**EXTRACTED INFORMATION:**
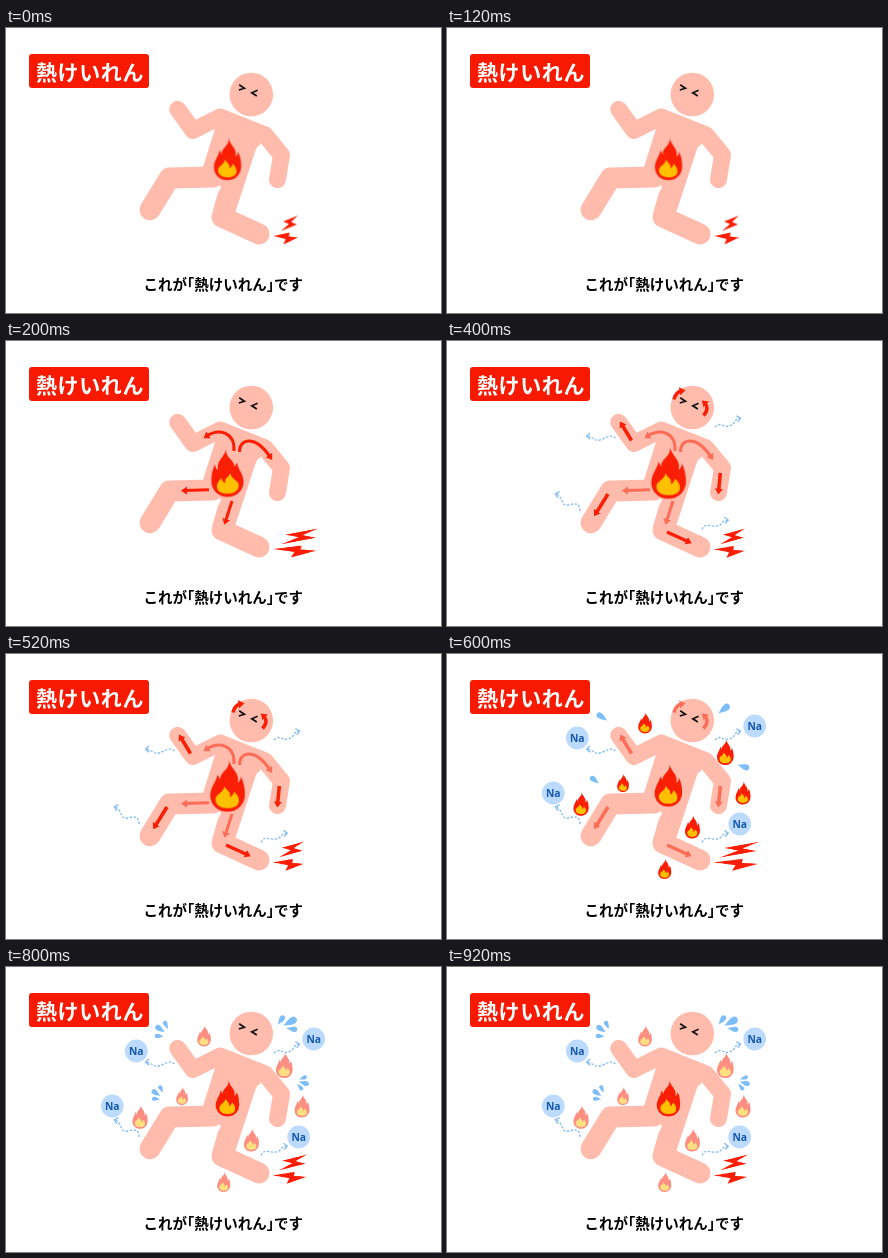
An HTML page that plays this animation: 435x285 px, repeating every 1000 ms.

```html
<!DOCTYPE html>
<html lang="ja">
<head>
<meta charset="utf-8">
<title>熱けいれん</title>
<style>
  html, body { margin: 0; width: 100%; height: 100%; overflow: hidden; background: #fff; }
  svg { display: block; width: 435px; height: 285px; }
  text { font-family: "Noto Sans CJK JP", "Noto Sans CJK", sans-serif; font-weight: 700; }
  .na text { font: 700 10.3px "Noto Sans", "Open Sans", sans-serif; fill: #1457ad; text-anchor: middle; }
  .caption { font-size: 14.5px; font-feature-settings: "halt"; }
  .skin { fill: none; stroke: #ffbcac; stroke-linecap: round; stroke-linejoin: round; }
  .arrows { fill: none; stroke: #fa1e05; stroke-width: 3; }
  .waves { fill: none; stroke: #85bcf3; stroke-width: 1.3; }
  .waves path { stroke-dasharray: 2.4 1.5; }
  .bolt { fill: #fa1e05; }
  .drops { fill: #7dbdfa; }

  .core, .limbs, .waves, .sodium, .sparks, .one, .three, .heart, .bolt {
    animation: 1s step-end infinite;
  }
  .core { animation-name: core; }
  .limbs { animation-name: limbs; }
  .waves { animation-name: waves; }
  .sodium { animation-name: sodium; }
  .sparks { animation-name: sparks; }
  .one { animation-name: one; }
  .three { animation-name: three; }
  .heart { animation-name: heart; }
  .top { animation-name: top; }
  .low { animation-name: low; }

  @keyframes core { 0%, 60%, 100% { opacity: 0 } 20% { opacity: 1 } 40% { opacity: .5 } }
  @keyframes limbs { 0%, 80%, 100% { opacity: 0 } 40% { opacity: 1 } 60% { opacity: .5 } }
  @keyframes waves { 0%, 100% { opacity: 0 } 40% { opacity: 1 } }
  @keyframes sodium { 0%, 100% { opacity: 0 } 60% { opacity: 1 } }
  @keyframes sparks { 0%, 100% { opacity: 0 } 60% { opacity: 1 } 80% { opacity: .5 } }
  @keyframes one { 0%, 80%, 100% { opacity: 0 } 60% { opacity: 1 } }
  @keyframes three { 0%, 100% { opacity: 0 } 80% { opacity: 1 } }
  @keyframes heart {
    0%, 100% { transform: translate(221.5px, 131.3px) scale(1) }
    20% { transform: translate(221.5px, 132px) scale(-1.18, 1.14) }
    40% { transform: translate(221.5px, 132px) scale(1.27, 1.23) }
    60% { transform: translate(221.3px, 131.5px) scale(1.01) }
    80% { transform: translate(221.5px, 131.5px) scale(.86) }
  }
  @keyframes top {
    0%, 100% { transform: translate(275px, 187.5px) }
    20% { transform: translate(275px, 187.5px) scale(2.18, 1.02) }
    40% { transform: translate(273px, 187.5px) scale(1.47, 1.02) }
    60% { transform: translate(272.5px, 187.8px) scale(2.32, 1.02) }
    80% { transform: translate(273px, 187.5px) scale(1.65, 1.02) }
  }
  @keyframes low {
    0%, 100% { transform: translate(267.5px, 204px) }
    20% { transform: translate(267px, 204px) scale(1.78, 1) }
    40% { transform: translate(267px, 204.3px) scale(1.25, 1) }
    60% { transform: translate(267px, 204.3px) scale(1.8, 1) }
    80% { transform: translate(267px, 204.3px) scale(1.36, 1) }
  }
</style>
</head>
<body>
<svg viewBox="0 0 435 285">
  <defs>
    <marker id="head" markerUnits="userSpaceOnUse" markerWidth="10" markerHeight="10"
            viewBox="0 -5 10 10" refX="3" orient="auto">
      <path d="M0 -4L6 0L0 4Z" fill="#fa1e05" stroke="none"/>
    </marker>
    <marker id="tip" markerUnits="userSpaceOnUse" markerWidth="8" markerHeight="8"
            viewBox="-6 -4 8 8" refX="0" orient="auto">
      <path d="M-3.6 -3.2L0 0L-3.6 3.2" fill="none" stroke="#85bcf3" stroke-width="1.3"
            style="stroke-dasharray:none"/>
    </marker>
    <g id="flame">
      <path fill="#fa1e05" d="M1 -21.5C3 -13 10 -11 8 -2.5C9.8 -4 10.6 -6 10.3 -8C13 -3 13.7 2 13.7 7C13.7 15 8 21 0 21C-8 21 -13.6 15 -13.6 8C-13.6 1 -9 -3 -8 -9C-6.6 -7.5 -6 -5.5 -5.8 -3.5C-7 -12 2.5 -13 1 -21.5Z"/>
      <path fill="#ffc000" d="M-2.5 0C-1 4 3 4 1.8 9C3.8 8 4.8 6.5 5 4.5C7.5 6.5 9 9 9 12C9 16 5 18 0 18C-6 18 -9.5 15 -9.5 11C-9.5 6 -3 6 -2.5 0Z"/>
    </g>
    <path id="drop" d="M-7 0C-3 -1.5 0 -3.3 3.2 -3.3C5.5 -3.3 6.6 -1.8 6.6 0C6.6 1.8 5.5 3.3 3.2 3.3C0 3.3 -3 1.5 -7 0Z"/>
  </defs>

  <rect x="23" y="26" width="120" height="34" rx="3" fill="#f81a00"/>
  <text x="30" y="51.5" font-size="21" letter-spacing=".6" fill="#fff">熱けいれん</text>
  <text class="caption" x="137.5" y="262">これが「熱けいれん」です</text>

  <circle cx="245.3" cy="66.5" r="21.8" fill="#ffbcac"/>
  <path class="skin" stroke-width="17" d="M171.7 81.3L187 102.5L214 89L259 107L275.5 127L271.5 151.5"/>
  <path class="skin" stroke-width="21" d="M207 149L163.5 150L144 181.7M222 168L216 189L253 206"/>
  <path fill="#ffbcac" d="M212 91L257 105L254 117Q251 118 250 121L229 185L206 187L215 159L197 139L208 104Z"/>
  <path fill="none" stroke="#111" stroke-width="1.7" d="M233.2 56.8L238.4 60.2L232.8 62M251.6 62.3L245.8 64.8L250.8 68"/>

  <g class="arrows core" marker-end="url(#head)">
    <path marker-end="url(#head)" d="M228 110C229 91 213 87 200 95.5"/>
    <path marker-end="url(#head)" d="M233.5 111C233 98 249 93 264.5 116.5"/>
    <path marker-end="url(#head)" d="M203 148.7L178 149.6"/>
    <path marker-end="url(#head)" d="M226 160L219.3 181"/>
  </g>
  <g class="arrows limbs" style="stroke-width:3.5px">
    <path marker-end="url(#head)" d="M184.5 99.5L174.5 83"/>
    <path marker-end="url(#head)" d="M273.3 132L271.6 150.5"/>
    <path marker-end="url(#head)" d="M161 153L148.7 172.7"/>
    <path marker-end="url(#head)" d="M220 191L242 201"/>
    <path marker-end="url(#head)" d="M227 58.5C228 53 231 50.5 235.5 49.8"/>
    <path marker-end="url(#head)" d="M256.5 74.5C261 69.5 261 65 257 61.5"/>
  </g>

  <g class="waves">
    <path marker-end="url(#tip)" d="M168.5 97C163 92 158 98 153 99C147 100.5 146 95 139.5 95.3"/>
    <path marker-end="url(#tip)" d="M133 170C133 162 128 162 122 164C113 166 117 155 108.3 152.8"/>
    <path marker-end="url(#tip)" d="M268 86C274 80 276 87 282 85C290 83 285 79 293.5 77"/>
    <path marker-end="url(#tip)" d="M255 188.5C258 181 264 186 270 185C277 183.5 273 180 281.3 179"/>
  </g>

  <g class="sodium na" id="ions"></g>
  <g class="sparks" id="fires"></g>
  <g class="drops one" id="few"></g>
  <g class="drops three" id="many"></g>

  <polygon class="bolt top" points="17,0 2,6 8,8.5 0,15.5 16,9 10,6.5"/>
  <polygon class="bolt low" points="0,4 12,7 10,12.5 24.5,5.5 15.5,4.5 16,.5"/>
  <g class="heart"><use href="#flame"/></g>
</svg>
<script>
  const fill = (id, items, draw) => {
    document.getElementById(id).innerHTML = items.map(draw).join('');
  };
  const use = ref => ([x, y, size, turn = 0]) =>
    `<use href="#${ref}" transform="translate(${x} ${y}) rotate(${turn}) scale(${size})"/>`;

  fill('ions', [[130.3, 84], [106.3, 139], [307.7, 72], [292.7, 170]], ([x, y]) =>
    `<circle cx="${x}" cy="${y}" r="11.4" fill="#bbdafd"/><text x="${x}" y="${y + 3.7}">Na</text>`);

  // x, y, size
  fill('fires', [
    [198, 69, .5], [134, 150, .56], [176, 129, .43], [278.3, 98.3, .61],
    [296, 139, .55], [245.4, 173, .55], [217.7, 215, .48]
  ], use('flame'));

  // x, y, size, angle
  fill('few', [
    [277, 55, 1, -38], [155, 63, .9, 215], [147.5, 126, .8, 218], [296.5, 112.5, .9, 18]
  ], use('drop'));
  fill('many', [
    [275, 53, .8, -55], [284, 55, 1.1, -28], [286, 62, .8, 8],
    [160, 58, .65, 245], [154, 62, .8, 215], [153, 69, .65, 185],
    [155, 122, .6, 245], [150, 126, .75, 215], [150, 132, .6, 185],
    [297, 111, .6, -20], [298, 116, .75, 15], [294, 120, .6, 50]
  ], use('drop'));
</script>
</body>
</html>
```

**PROBLEM DESCRIPTION:** Answer with one number only: how many lines of the entries above include the word "text"?

**RESPONSE TO THIS TASK:** 5